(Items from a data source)
______

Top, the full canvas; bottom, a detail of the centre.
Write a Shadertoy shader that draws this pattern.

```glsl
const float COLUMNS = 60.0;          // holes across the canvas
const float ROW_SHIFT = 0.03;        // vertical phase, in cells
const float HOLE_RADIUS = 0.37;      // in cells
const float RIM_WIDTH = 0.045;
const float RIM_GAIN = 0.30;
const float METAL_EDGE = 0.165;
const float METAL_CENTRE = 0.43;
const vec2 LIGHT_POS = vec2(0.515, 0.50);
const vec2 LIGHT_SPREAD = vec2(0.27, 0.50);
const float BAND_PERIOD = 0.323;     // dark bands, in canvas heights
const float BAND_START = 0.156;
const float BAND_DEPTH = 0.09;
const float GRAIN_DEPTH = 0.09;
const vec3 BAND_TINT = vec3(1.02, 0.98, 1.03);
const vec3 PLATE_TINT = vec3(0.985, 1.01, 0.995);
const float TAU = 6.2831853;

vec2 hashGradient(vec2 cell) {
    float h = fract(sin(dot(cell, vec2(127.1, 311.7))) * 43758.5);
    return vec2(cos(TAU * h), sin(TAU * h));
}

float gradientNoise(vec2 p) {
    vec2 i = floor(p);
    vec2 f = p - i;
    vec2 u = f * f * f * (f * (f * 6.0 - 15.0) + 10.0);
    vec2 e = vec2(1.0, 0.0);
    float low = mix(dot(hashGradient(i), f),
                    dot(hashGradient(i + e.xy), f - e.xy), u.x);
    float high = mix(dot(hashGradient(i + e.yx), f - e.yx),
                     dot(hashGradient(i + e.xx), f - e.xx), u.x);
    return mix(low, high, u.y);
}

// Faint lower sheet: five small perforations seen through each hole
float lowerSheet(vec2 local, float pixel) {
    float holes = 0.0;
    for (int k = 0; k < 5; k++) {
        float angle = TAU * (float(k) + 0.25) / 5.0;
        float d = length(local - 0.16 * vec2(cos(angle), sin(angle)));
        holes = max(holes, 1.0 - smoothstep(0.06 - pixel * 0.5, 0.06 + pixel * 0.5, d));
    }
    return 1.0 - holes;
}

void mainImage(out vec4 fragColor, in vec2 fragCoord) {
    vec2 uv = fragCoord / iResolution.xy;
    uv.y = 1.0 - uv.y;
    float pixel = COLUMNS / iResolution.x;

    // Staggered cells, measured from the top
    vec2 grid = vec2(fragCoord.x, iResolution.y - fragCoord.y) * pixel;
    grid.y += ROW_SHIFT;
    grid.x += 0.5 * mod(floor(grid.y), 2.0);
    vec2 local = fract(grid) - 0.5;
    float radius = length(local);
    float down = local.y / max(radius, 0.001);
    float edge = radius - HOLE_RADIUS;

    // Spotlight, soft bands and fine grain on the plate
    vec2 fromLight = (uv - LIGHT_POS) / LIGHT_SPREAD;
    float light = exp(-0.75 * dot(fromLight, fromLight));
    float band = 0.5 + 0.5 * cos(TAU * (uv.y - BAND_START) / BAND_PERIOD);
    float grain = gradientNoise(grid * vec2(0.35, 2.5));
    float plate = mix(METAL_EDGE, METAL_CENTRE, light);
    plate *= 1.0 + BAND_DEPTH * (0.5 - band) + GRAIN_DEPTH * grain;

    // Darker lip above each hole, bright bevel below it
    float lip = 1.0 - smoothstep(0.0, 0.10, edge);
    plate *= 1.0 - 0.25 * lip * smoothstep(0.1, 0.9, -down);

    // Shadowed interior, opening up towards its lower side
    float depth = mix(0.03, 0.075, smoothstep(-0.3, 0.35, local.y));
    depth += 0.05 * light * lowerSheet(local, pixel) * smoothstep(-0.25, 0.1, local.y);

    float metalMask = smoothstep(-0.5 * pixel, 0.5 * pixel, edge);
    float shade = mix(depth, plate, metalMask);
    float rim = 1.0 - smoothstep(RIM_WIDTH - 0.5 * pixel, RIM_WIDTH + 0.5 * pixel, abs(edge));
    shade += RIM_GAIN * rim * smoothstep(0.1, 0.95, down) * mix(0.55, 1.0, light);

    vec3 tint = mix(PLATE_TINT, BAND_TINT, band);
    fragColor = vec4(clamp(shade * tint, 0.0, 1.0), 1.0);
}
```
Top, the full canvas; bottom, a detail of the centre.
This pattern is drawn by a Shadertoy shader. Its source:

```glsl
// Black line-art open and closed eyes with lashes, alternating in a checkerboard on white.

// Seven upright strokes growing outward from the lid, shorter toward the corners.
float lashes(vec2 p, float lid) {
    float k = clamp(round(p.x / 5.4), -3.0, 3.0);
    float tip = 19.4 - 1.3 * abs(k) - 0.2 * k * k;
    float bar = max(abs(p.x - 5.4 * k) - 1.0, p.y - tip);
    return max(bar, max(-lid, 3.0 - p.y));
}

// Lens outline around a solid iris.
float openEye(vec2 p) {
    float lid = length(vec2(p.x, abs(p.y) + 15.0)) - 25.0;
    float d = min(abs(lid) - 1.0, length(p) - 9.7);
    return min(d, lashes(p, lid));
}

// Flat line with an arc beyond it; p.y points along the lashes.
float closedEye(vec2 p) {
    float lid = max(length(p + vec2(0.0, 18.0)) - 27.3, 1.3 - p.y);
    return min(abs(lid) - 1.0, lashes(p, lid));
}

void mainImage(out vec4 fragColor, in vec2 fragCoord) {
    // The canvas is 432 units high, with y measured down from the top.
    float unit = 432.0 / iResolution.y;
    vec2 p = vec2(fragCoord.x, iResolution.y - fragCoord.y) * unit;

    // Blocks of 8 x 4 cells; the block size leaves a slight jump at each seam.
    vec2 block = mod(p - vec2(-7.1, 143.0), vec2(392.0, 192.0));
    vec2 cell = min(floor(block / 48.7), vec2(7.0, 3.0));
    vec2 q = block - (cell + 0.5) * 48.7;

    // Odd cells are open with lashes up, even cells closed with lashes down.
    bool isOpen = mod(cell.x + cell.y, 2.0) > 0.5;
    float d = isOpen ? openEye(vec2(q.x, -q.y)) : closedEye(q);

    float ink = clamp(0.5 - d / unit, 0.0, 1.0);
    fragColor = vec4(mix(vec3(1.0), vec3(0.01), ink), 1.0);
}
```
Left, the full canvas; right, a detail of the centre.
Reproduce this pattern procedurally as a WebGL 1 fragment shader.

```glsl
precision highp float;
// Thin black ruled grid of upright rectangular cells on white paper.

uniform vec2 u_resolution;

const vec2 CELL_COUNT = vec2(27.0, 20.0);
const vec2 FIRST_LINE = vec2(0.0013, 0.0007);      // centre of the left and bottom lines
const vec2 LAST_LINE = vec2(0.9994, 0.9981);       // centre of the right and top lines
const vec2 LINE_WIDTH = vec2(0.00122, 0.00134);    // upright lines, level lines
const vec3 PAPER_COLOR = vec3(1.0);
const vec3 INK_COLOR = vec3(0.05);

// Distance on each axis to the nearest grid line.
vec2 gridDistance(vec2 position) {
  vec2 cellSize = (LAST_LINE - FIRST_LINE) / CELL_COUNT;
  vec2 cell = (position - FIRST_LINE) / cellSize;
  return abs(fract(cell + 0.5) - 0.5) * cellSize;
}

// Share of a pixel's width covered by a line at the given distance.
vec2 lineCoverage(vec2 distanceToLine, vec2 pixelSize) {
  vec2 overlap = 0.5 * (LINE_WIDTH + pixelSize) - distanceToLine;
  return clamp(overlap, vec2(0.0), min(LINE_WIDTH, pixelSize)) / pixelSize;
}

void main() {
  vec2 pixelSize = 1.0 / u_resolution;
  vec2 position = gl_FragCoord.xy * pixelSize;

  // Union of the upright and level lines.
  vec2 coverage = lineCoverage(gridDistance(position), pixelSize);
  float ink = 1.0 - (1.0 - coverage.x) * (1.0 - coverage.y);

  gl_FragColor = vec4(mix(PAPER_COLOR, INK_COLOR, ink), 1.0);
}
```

______

Task directions:
Please go through the data and copy each line containing the word "return".

Exercise solution:
    return vec2(cos(TAU * h), sin(TAU * h));
    return mix(low, high, u.y);
    return 1.0 - holes;
    return max(bar, max(-lid, 3.0 - p.y));
    return min(d, lashes(p, lid));
    return min(abs(lid) - 1.0, lashes(p, lid));
  return abs(fract(cell + 0.5) - 0.5) * cellSize;
  return clamp(overlap, vec2(0.0), min(LINE_WIDTH, pixelSize)) / pixelSize;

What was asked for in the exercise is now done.